Peter Nash: Yeah, and we should mention that it’s not 100 percent perfect, there are certain sites that aren’t going to work, a matter of fact Adobe came back to us that is rather interesting and said, hey, these are a couple of our customers, some of our big customers, their pages are not quite loading exactly right in your screen scrape, can you make some adjustments and so we did, we had you go through that but there are certain sites that just may not load very, very effectively off the top of my head I think some sites that are just pure flash, will have some issues although I know you worked on a site that had flash loading on it so it did eventually get working correctly for us, but it’s not 100 percent perfect. We are, I don’t want to say hijacking the system, but we are kind of circumventing a lot of things in order to get this to work, to give people the experience of how they would use the Adobe Target tool.

Nicholaus Chipping: Yes, exactly.

Peter Nash: All right, I happened to know because I have been working with the people over there at Adobe that they are not actually done with the new Target tools, they are adding more and more on to them. I was wondering maybe you could tell us what’s coming down the line a little bit for additional features, I know we can’t really release too much but maybe we can mention a couple of things.

Nicholaus Chipping: Sure, currently they just have A/B testing as part of the demo. One of the pieces that I have seen that’s coming is the experience targeting and multiple audience targeting, so in the current demo with the A/B testing you can only, say, okay we only want Chrome users to see this sort of thing but in parts of the new tool, they will be able to say Chrome users and IE users or they have all sorts of different audiences that you can select from or even make audiences that you want to approach with the demo.

Peter Nash: Yeah, it’s interesting that you mentioned the audiences because with this tool being front-facing anybody could go in there. I know there is some concern with the audience list that was in there and we had to do something special to that audience list, did we not?

Nicholaus Chipping: The audience list and even the primary list that shows up activities when….

Peter Nash: Right, so to say the activities that people do, right?

Nicholaus Chipping: Yes.

Peter Nash: There was a concern that those activities some “well-intentioned-troublemaker” out there could go through and create some names of words then that would end up showing on this Adobe themed website, what did you end at doing for that?

Nicholaus Chipping: Initially, we just created a different ordering so that I always ordered the list to always show the oldest first which when someone is creating a new one they have no control whatsoever to say that this was created at a past date. So that covered us there. We ran into issues later with just how many people are using it and it constantly growing that we also created a script in the backend with the help of Joey’s team to go through and delete old activities, or new activities -I should say, every so often so that it didn’t build up and also just to make sure that the sorting working quickly and effectively for people going to the site.

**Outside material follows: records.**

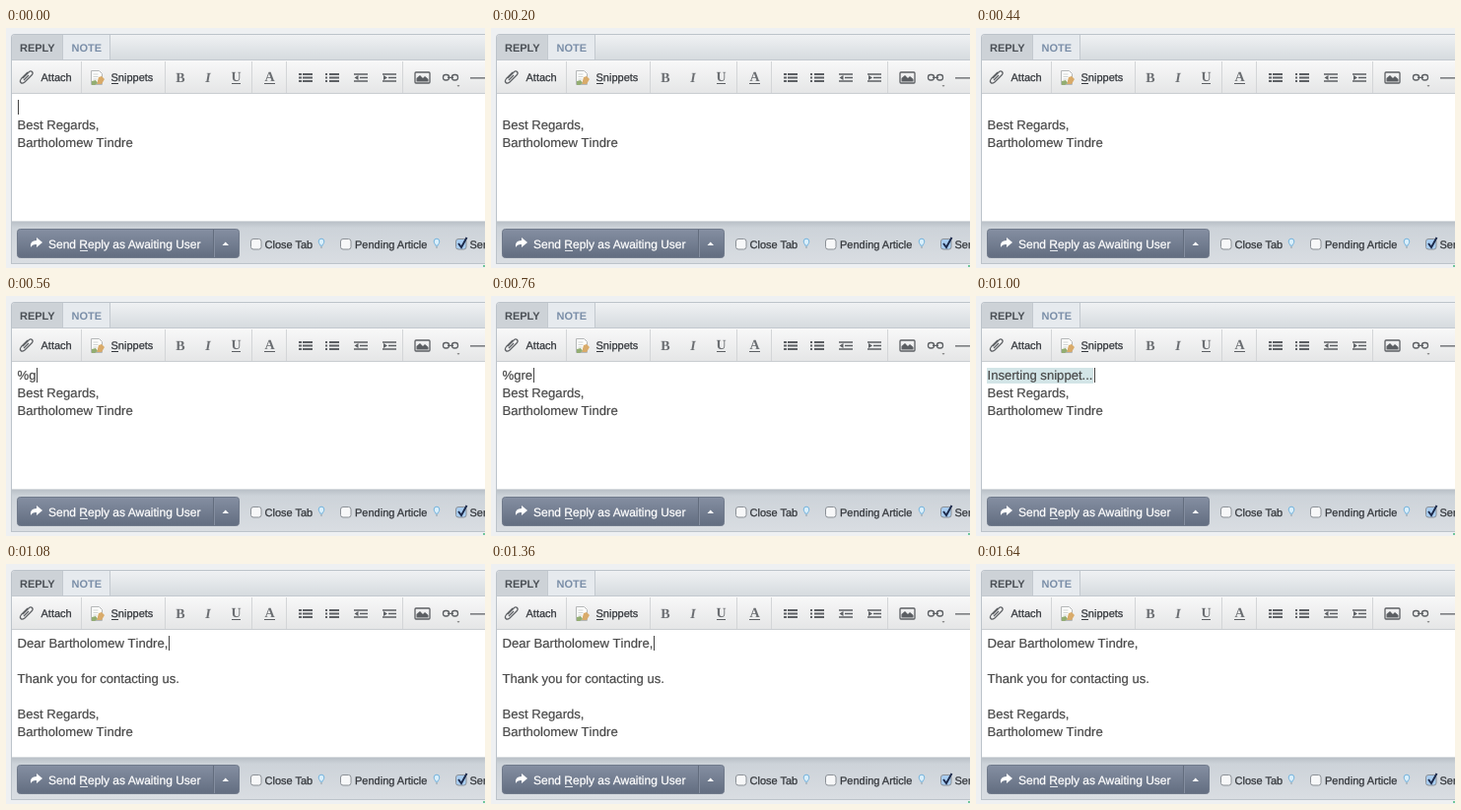
An HTML page for the animation above (1720 ms loop, 486 by 244 pixels).

```html
<!DOCTYPE html>
<html lang="en">
<head>
<meta charset="utf-8">
<title>Reply editor snippet</title>
<style>
  html, body { margin: 0; width: 100%; height: 100%; overflow: hidden; background: #eef0f2; }
  svg { display: block; font: 11px "Liberation Sans", Arial, sans-serif; text-rendering: geometricPrecision; }
  .label { fill: #33363b; stroke: #33363b; stroke-width: .25; }
  .tab { font-weight: bold; }
  .body { font-size: 13.1px; font-kerning: none; fill: #484848; stroke: #484848; stroke-width: .2; }
  .serif { font: bold 14px "Liberation Serif", Times, serif; fill: #6b6e72; text-anchor: middle; }
  .line { fill: none; stroke: #5c5f63; }
</style>
</head>
<body>
<svg width="486" height="244" viewBox="0 0 486 244">
  <defs>
    <linearGradient id="tabs" x2="0" y2="1"><stop stop-color="#eff1f3"/><stop offset="1" stop-color="#d5dade"/></linearGradient>
    <linearGradient id="tools" x2="0" y2="1"><stop stop-color="#f8f8f8"/><stop offset="1" stop-color="#e5e6e7"/></linearGradient>
    <linearGradient id="footer" x2="0" y2="1"><stop stop-color="#b9c0c7"/><stop offset=".15" stop-color="#cdd3d9"/><stop offset="1" stop-color="#d9dde2"/></linearGradient>
    <linearGradient id="button" x2="0" y2="1"><stop stop-color="#858fa2"/><stop offset="1" stop-color="#626d80"/></linearGradient>
    <g id="bulb" fill="#d9effb" stroke="#6aaedb" stroke-width=".9">
      <path d="M-1.2 2.2C-1.2 .8-2.8 0-2.8-2a2.8 2.8 0 0 1 5.6 0C2.8 0 1.2.8 1.2 2.2z"/>
      <path d="M-1 4h2" stroke="#8496a3"/>
    </g>
    <rect id="box" x=".5" y=".5" width="10.500" height="10.500" rx="2.500" stroke="#8b9096"/>
  </defs>

  <!-- Panel -->
  <path d="M5 244V10q0-4 4-4h477v234H5z" fill="#bcc3ca"/>
  <rect y="240" width="486" height="4" fill="#eef0f2"/>
  <rect x="484" y="241" width="2" height="2" fill="#6fc59a"/>
  <path d="M6 33V10q0-3 3-3h477v26z" fill="url(#tabs)"/>
  <path d="M6 33V10q0-3 3-3h48v26z" fill="#cdd2d7"/>
  <path d="M58 7h47v25H58z" fill="#e6eaee"/>
  <path d="M57.500 7v25M105.500 7v25M6 32.500h480" stroke="#c3c9cf"/>
  <path d="M6 33h480v33H6z" fill="url(#tools)"/>
  <path d="M6 66.500h480" stroke="#c9cdd1"/>
  <path d="M6 67h480v129H6z" fill="#fff"/>
  <path d="M6 196.500h480" stroke="#d5d9dd"/>
  <path d="M6 197h480v42H6z" fill="url(#footer)"/>
  <g class="tab">
    <text x="14" y="24.300" fill="#4a4f55">REPLY</text>
    <text x="66.500" y="24.300" fill="#7a8ea8">NOTE</text>
  </g>

  <!-- Toolbar -->
  <path d="M76.500 34v32M161.500 34v32M249.500 34v32M284.500 34v32M402.500 34v32" stroke="#d3d5d7"/>
  <path class="line" d="M17 51l6-6q2-2 3.500-.5t-.5 3.500l-7 7q-2.500 2-4 .5t.5-4l6.500-6.500M18 53l5-5" stroke="#8e9194" stroke-width="1.200"/>
  <text class="label" x="35.500" y="54.300">Attach</text>
  <path d="M86.500 43.500h8l3 3v11h-11z" fill="#fdfdfb" stroke="#b4b7b8"/>
  <path d="M88.500 47h5M88.500 49.500h5M88.500 52h4" stroke="#d0d4d4"/>
  <path d="M92 57l2-7 3-1 3 3-3 5z" fill="#d9ab6a"/>
  <path d="M87 54l4-1 2 3-3 2h-3z" fill="#93ad72"/>
  <text class="label" x="106.500" y="54.300">Snippets</text>
  <path d="M107 56.500h7" stroke="#33363b"/>
  <g class="serif">
    <text x="177" y="55">B</text>
    <text x="205" y="55" font-style="italic">I</text>
    <text x="233.500" y="54">U</text>
    <text x="267.500" y="54">A</text>
  </g>
  <path class="line" d="M229 56.500h9M262 56.500h11"/>
  <g id="lists" class="line" stroke-width="1.500"></g>
  <path d="M353.500 50.500l4-2.500v5zM387 50.500l-4-2.500v5z" fill="#5c5f63"/>
  <rect class="line" x="415" y="45" width="15" height="11" rx="1" stroke-width="1.300"/>
  <path d="M416.500 54.500v-3.500l3.500-3 3 3 2-2 3.500 3v2.500z" fill="#5c5f63"/>
  <g class="line" stroke-width="1.300">
    <rect x="443.500" y="47.500" width="6" height="5.500" rx="2.500"/>
    <rect x="452.500" y="47.500" width="6" height="5.500" rx="2.500"/>
    <path d="M448 50.300h6M471 50.800h15"/>
  </g>
  <path d="M457.500 58h3l-1.500 2z" fill="#888"/>

  <!-- Editor -->
  <rect id="highlight" x="11" y="73" width="108" height="16" fill="#d3e5e7"/>
  <text id="draft" class="body" x="11.500" y="85.400"></text>
  <text id="thanks" class="body" x="11.500" y="121.400">Thank you for contacting us.</text>
  <g id="signature" class="body">
    <text x="11.500" y="103.400">Best Regards,</text>
    <text x="11.500" y="121.400">Bartholomew Tindre</text>
  </g>
  <rect id="caret" y="73" width="1" height="15" fill="#444"/>

  <!-- Footer -->
  <rect x="11.500" y="204.500" width="225" height="29" rx="3" fill="url(#button)" stroke="#707a8b"/>
  <path d="M210.500 205v28" stroke="#626c7d"/>
  <path d="M211.500 205v28" stroke="#848ea0"/>
  <path d="M25 223q-1-7 6-7v-3l6 5-6 5v-3q-4-.5-6 3z" fill="#fff"/>
  <path d="M219.500 221h6.500l-3.250-3.500z" fill="#fff"/>
  <text x="43" y="224" font-size="12" fill="#fff" stroke="#fff" stroke-width=".25">Send Reply as Awaiting User</text>
  <path d="M75 226.500h8" stroke="#e8ebef"/>
  <use href="#box" x="248" y="214" fill="#f7f8f9"/>
  <use href="#box" x="339" y="214" fill="#f7f8f9"/>
  <use href="#box" x="456" y="214" fill="#a9cdf0" stroke="#5f7fa8"/>
  <path d="M459 219l3 4 5.500-10" fill="none" stroke="#1d2b4c" stroke-width="2"/>
  <g class="label">
    <text x="262.500" y="223.500">Close Tab</text>
    <text x="354" y="223.500">Pending Article</text>
    <text x="470.500" y="223.500">Send</text>
  </g>
  <use href="#bulb" x="320" y="219"/>
  <use href="#bulb" x="437" y="219"/>
</svg>
<script>
  const $ = id => document.getElementById(id);
  const LOOP = 1720;
  // Start time, first line, caret shown
  const steps = [
    [0, "", true], [40, "", false], [480, "%", true], [560, "%g", true],
    [640, "%gr", true], [720, "%gre", true], [840, "%gree", true], [920, "%greet", true],
    [1000, "Inserting snippet...", true],
    [1080, "Dear Bartholomew Tindre,", true], [1600, "Dear Bartholomew Tindre,", false]
  ];

  // Bulleted, numbered, outdent and indent icons
  [297, 324, 353, 382].forEach((x, icon) => {
    const rows = [47, 50.5, 54].map((y, row) => {
      if (icon < 2) return `M${x} ${y}h${icon ? 2 : 3}M${x + 4} ${y}h10`;
      return row === 1 ? `M${x + 6} ${y}h8` : `M${x} ${y}h14`;
    });
    $("lists").innerHTML += `<path d="${rows.join("")}" stroke-width="${icon < 2 ? 2 : 1.5}"/>`;
  });

  function draw(now) {
    const time = now % LOOP;
    const [start, line, caretOn] = steps.findLast(step => step[0] <= time);
    const inserted = start >= 1080;
    const show = (id, on) => $(id).setAttribute("visibility", on ? "visible" : "hidden");
    $("draft").textContent = line;
    show("highlight", start === 1000);
    show("thanks", inserted);
    show("caret", caretOn);
    $("signature").setAttribute("transform", `translate(0 ${inserted ? 54 : 0})`);
    const width = line ? $("draft").getComputedTextLength() + 1 : 0;
    $("caret").setAttribute("x", Math.round(11.5 + width));
  }

  function tick() {
    draw(performance.now());
    requestAnimationFrame(tick);
  }
  tick();
</script>
</body>
</html>
```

Peter Nash: Right, because what was happening is exactly filling up the disk on the server, right?

Joey Smith: We did have, in initial launch we had a couple of problems with disk getting full too fast.

Peter Nash: Yeah, so we were able to sort that out thankfully, and it’s been a much smoother process now that we’ve made all those adjustments, we don’t see any of the awkward words that might get used on the internet and it looks very, very good.

Joey Smith: Okay, I think that’s it for our discussion at the demo.adobe-target.com website. Nicholaus, thank you for joining us, and thank you for all the hard work on this project.

Nicholaus Chipping: You’re welcome.

Peter Nash: Thanks for listening to the Adobe Experience Manager Podcast brought to you by, Axis41, your premier partner in AEM Implementation. If you have questions, comments or something you would like us to cover send an email to info@aempodcast.com